==== GIVEN DATA ====

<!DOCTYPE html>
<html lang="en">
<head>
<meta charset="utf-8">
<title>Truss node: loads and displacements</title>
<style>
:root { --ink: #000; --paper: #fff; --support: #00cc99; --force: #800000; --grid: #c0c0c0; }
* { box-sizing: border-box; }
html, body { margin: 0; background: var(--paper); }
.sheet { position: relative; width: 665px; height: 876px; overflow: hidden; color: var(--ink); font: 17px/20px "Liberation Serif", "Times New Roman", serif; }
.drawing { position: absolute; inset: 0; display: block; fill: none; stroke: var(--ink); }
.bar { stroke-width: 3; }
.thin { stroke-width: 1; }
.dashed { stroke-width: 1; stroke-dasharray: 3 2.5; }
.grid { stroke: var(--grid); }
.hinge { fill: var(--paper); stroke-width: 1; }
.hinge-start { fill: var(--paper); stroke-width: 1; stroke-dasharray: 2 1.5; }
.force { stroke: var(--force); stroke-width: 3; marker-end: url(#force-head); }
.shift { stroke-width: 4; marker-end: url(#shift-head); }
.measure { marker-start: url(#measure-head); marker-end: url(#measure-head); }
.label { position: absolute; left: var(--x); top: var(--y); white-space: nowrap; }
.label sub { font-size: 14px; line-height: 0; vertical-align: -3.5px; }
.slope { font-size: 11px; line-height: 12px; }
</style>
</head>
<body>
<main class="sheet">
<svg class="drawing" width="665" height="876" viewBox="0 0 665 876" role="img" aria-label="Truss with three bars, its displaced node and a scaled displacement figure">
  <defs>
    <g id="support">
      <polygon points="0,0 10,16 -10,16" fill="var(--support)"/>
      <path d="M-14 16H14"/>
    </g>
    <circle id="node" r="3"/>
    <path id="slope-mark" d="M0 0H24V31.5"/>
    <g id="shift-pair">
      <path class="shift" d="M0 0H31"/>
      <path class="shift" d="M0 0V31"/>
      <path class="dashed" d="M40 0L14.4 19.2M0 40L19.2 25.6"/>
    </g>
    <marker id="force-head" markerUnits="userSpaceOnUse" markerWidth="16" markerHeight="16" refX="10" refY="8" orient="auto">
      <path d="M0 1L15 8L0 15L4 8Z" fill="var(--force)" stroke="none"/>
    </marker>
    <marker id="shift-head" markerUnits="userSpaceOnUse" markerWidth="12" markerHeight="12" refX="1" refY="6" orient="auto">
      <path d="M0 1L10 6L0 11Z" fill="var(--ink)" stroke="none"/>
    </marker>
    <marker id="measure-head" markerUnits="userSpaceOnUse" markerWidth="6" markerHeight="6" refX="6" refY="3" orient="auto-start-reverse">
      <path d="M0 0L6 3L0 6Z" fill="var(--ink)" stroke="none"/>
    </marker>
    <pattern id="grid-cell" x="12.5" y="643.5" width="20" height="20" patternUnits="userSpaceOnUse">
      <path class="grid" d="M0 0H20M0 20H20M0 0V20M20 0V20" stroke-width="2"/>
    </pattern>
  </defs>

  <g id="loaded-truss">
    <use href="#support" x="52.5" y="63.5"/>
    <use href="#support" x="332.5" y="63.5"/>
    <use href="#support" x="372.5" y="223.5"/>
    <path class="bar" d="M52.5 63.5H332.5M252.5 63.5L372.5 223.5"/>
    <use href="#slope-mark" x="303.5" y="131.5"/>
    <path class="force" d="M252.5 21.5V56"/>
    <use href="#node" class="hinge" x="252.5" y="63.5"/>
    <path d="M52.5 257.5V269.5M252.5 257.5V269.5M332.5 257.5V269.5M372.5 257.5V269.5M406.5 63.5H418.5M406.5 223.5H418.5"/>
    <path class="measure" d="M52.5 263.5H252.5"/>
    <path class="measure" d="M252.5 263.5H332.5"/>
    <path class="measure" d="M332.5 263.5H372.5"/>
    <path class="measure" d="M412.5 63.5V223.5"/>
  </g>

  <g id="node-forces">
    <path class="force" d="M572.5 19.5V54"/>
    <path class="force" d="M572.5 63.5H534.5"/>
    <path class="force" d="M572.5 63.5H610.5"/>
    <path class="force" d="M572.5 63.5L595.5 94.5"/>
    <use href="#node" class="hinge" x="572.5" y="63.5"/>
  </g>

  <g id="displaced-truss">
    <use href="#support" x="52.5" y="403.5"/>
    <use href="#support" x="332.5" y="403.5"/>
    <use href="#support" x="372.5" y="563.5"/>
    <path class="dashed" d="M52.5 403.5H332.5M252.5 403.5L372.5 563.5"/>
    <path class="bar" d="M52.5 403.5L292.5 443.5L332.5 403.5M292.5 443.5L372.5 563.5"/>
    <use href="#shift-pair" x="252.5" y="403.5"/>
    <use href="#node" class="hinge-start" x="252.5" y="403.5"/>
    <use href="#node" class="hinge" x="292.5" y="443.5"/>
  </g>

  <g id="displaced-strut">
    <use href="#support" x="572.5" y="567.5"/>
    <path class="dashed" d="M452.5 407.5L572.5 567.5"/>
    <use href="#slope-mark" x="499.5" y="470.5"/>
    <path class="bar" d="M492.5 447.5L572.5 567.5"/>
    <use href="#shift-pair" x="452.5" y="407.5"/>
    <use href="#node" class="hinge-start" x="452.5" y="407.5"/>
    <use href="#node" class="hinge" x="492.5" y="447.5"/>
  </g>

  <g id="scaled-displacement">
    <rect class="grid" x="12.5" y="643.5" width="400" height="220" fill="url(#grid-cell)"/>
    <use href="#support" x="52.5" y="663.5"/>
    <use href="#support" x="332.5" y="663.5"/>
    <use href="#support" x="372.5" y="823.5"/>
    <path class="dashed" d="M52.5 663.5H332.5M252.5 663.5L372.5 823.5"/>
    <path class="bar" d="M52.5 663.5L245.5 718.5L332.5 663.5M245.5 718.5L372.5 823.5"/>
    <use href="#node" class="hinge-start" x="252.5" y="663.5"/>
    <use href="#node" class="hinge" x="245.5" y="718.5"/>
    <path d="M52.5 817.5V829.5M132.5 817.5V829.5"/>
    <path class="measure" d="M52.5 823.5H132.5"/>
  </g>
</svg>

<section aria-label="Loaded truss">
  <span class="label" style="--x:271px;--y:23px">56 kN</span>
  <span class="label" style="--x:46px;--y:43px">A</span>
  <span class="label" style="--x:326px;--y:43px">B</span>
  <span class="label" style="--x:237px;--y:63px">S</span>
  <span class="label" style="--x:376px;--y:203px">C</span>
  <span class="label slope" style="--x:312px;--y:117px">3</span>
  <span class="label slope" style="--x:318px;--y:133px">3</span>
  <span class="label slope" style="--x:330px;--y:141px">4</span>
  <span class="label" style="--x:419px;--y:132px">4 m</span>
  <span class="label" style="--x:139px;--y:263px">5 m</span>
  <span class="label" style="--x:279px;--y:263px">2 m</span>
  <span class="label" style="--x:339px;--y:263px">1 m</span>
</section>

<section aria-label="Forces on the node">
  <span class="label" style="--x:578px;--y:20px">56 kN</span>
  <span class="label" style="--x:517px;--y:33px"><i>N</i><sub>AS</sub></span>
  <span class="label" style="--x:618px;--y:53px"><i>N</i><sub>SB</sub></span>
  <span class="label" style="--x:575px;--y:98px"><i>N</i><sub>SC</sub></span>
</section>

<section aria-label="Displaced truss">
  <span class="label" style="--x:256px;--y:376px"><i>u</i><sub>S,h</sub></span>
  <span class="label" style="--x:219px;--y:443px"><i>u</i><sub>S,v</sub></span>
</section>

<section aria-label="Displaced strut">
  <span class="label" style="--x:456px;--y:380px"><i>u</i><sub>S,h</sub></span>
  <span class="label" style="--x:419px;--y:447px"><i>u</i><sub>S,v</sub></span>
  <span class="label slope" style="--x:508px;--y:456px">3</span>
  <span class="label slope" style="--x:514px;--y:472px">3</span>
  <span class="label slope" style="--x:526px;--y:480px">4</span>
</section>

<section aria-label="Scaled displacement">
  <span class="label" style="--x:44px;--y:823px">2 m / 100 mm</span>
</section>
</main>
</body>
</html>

====

[PROBLEM DETAILS]: Look above for lines with the word "hinge" and copy them all.

[EXERCISE OUTPUT]:
.hinge { fill: var(--paper); stroke-width: 1; }
.hinge-start { fill: var(--paper); stroke-width: 1; stroke-dasharray: 2 1.5; }
    <use href="#node" class="hinge" x="252.5" y="63.5"/>
    <use href="#node" class="hinge" x="572.5" y="63.5"/>
    <use href="#node" class="hinge-start" x="252.5" y="403.5"/>
    <use href="#node" class="hinge" x="292.5" y="443.5"/>
    <use href="#node" class="hinge-start" x="452.5" y="407.5"/>
    <use href="#node" class="hinge" x="492.5" y="447.5"/>
    <use href="#node" class="hinge-start" x="252.5" y="663.5"/>
    <use href="#node" class="hinge" x="245.5" y="718.5"/>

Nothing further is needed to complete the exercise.